Wolf Says He Can Still Implement Agenda, Despite Firm GOP Control In House, Senate

Jan 4, 2017

Though Republicans boosted their stronghold in the state legislature as they were sworn into office Tuesday, Democratic Gov. Tom Wolf said he's used to working in a bi-partisan manner. 

Republicans now have a veto proof majority in the Senate, 34-16, and increased their margin to 39 seats in the House, 121-82.

Wolf said he doesn’t believe the stronger GOP grip on the legislature will affect his upcoming budget, nor has it forced him to adjust his priorities.

“Ironically I really haven’t,” Wolf said. “I think the people of Pennsylvania wanted me to address and challenge that status quo and that's what I've been doing. They also wanted an increase in education funding and I think there are enough people in the Republican party here who wanted the same thing.”

The governor also said he worked with Republican legislators on liquor sales reform—“the first time since Prohibition”—as well as legalizing medical marijuana and devising a fair funding formula for public education.

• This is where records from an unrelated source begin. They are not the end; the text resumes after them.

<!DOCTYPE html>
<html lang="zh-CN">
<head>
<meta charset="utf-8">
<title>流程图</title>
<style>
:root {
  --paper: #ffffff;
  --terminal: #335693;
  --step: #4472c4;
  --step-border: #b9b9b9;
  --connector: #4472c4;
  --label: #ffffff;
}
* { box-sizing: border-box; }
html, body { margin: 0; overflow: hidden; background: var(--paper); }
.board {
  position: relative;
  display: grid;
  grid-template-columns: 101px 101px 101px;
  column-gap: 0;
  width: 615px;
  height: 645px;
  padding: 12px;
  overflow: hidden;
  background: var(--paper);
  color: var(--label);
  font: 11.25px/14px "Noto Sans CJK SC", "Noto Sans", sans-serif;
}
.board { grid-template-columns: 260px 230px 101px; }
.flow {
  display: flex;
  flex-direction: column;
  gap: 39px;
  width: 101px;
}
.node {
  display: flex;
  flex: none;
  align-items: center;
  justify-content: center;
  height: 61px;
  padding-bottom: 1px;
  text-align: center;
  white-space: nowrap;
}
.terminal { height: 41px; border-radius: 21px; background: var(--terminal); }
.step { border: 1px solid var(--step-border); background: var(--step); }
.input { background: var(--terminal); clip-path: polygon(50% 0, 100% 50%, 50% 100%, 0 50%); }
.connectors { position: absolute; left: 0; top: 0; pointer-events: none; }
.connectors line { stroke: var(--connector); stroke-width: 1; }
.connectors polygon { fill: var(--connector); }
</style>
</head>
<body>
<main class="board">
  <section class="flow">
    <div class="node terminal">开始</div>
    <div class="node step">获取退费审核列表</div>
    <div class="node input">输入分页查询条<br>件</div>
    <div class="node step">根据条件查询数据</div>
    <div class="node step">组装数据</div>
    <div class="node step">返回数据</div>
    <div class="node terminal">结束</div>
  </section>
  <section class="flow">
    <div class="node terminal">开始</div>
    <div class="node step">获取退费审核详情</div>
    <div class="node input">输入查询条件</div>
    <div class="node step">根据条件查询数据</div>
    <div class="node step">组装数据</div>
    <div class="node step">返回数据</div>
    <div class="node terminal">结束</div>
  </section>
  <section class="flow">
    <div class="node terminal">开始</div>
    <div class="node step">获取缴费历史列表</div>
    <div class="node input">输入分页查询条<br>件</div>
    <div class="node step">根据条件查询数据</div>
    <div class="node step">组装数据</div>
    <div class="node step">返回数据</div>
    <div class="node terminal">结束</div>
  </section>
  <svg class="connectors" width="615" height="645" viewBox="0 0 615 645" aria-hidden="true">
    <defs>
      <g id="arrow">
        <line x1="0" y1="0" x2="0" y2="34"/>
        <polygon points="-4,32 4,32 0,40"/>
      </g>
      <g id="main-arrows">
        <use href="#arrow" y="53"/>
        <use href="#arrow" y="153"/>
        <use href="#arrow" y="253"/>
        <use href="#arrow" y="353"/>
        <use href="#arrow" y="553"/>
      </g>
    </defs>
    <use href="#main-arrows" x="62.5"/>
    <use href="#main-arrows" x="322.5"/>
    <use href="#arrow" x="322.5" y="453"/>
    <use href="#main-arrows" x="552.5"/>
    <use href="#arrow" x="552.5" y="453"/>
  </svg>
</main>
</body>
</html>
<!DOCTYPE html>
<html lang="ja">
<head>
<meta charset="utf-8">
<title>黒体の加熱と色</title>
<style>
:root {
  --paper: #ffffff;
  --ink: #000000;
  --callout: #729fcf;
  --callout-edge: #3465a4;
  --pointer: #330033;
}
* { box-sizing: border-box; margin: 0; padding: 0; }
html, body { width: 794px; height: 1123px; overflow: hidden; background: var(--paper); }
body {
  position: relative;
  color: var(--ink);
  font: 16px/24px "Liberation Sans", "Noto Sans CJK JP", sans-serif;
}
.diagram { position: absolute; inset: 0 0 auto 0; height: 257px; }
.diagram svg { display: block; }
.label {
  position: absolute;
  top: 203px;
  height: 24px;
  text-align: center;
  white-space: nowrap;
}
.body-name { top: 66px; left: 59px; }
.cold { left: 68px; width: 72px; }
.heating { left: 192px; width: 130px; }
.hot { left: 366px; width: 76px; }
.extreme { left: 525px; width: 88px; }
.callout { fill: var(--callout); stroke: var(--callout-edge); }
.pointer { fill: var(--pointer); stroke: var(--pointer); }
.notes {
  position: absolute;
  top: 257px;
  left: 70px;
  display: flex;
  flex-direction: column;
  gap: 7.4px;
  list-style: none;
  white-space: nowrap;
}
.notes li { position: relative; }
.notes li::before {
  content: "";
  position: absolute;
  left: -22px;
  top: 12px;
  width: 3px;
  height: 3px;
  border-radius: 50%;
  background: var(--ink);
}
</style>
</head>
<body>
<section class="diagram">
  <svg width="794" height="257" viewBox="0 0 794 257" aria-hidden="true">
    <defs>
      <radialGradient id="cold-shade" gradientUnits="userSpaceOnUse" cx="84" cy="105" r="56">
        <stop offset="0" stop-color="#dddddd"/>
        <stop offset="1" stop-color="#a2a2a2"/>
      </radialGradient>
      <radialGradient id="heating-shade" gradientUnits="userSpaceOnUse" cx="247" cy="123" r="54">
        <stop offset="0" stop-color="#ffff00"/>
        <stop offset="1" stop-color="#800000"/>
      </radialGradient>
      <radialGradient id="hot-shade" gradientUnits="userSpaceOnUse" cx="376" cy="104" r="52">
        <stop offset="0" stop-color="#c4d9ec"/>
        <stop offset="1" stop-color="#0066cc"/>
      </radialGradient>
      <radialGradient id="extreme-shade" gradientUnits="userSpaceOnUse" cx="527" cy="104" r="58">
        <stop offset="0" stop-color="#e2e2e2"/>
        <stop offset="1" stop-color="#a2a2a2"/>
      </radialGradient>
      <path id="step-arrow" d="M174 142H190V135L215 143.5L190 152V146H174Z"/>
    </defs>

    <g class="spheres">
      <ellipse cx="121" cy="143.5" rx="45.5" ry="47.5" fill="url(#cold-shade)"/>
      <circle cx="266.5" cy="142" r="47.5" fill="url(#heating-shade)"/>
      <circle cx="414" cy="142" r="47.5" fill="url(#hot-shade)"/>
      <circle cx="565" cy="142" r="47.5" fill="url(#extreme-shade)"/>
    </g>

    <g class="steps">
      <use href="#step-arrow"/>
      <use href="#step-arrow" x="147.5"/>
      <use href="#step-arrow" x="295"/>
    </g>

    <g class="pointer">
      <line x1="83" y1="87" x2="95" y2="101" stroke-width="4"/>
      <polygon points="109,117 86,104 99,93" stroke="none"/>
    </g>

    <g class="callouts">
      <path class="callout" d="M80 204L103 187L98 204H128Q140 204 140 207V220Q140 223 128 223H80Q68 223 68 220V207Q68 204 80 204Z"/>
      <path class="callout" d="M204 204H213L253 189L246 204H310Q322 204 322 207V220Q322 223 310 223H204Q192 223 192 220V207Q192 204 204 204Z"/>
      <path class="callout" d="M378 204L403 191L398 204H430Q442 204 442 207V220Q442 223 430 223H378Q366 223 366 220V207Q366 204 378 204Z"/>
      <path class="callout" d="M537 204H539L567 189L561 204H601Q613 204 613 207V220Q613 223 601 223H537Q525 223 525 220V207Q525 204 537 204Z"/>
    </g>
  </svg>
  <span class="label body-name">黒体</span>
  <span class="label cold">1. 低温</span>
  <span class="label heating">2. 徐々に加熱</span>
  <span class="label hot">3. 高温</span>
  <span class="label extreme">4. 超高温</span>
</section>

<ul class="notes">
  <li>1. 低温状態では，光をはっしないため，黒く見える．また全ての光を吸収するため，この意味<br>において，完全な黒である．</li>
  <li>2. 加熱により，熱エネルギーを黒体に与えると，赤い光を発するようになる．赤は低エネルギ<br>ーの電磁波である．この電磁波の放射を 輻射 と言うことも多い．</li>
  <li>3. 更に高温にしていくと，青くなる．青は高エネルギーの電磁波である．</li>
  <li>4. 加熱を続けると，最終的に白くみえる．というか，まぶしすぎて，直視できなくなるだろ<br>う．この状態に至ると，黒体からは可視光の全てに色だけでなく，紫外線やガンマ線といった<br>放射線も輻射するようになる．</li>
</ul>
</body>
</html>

“Obviously there are a lot of things we disagree on but I'm hoping that we can continue to focus on places where we agree and we'll do good things for Pennsylvania,” Wolf said.

One issue of ongoing disagreement is over how to reform the state’s indebted public pension system. The 2015-16 legislative session ended with a failure to pass reform.

“I'm not sure if there's a disagreement between the Senate and the House or what," said Wolf, who supported bills in the House and Senate. "When we sit down and have conversations it seems to me that that we get fairly close.” 

A major stumbling block is shifting all new state employees, teachers and lawmakers into a 401(k)-style retirement plan. Current employees and retirees would continue in their defined benefit plan.

Wolf said he's hopeful both parties can agree on change, but something has to be done. 

“We can’t kick this can down the road any longer," he said. 

In the meantime, Wolf and his administration continue to work on a 2017-18 budget proposal that he will deliver to the legislature Feb. 7.

The state is currently running a $600 million deficit six months into this fiscal year, but Wolf said that shortfall will not affect his new budget.

“Even without a deficit coming out of this year, I'd still be looking at the same thing,” Wolf said. 

He said he doesn't plan to add any broad base tax increases and he'll focus on "really tackling the bureaucracy." 

But that doesn’t mean the new budget proposal won’t see a spending increase over this year’s $31.5 billion budget despite the deficit.

“I want to avoid slashing and cutting the kind of thing that has hurt Pennsylvania families in the past, " Wolf said. "Too often when you do a sort of  across the board cuts, you affect things like education, human services most and those are things that we can least afford to cut.”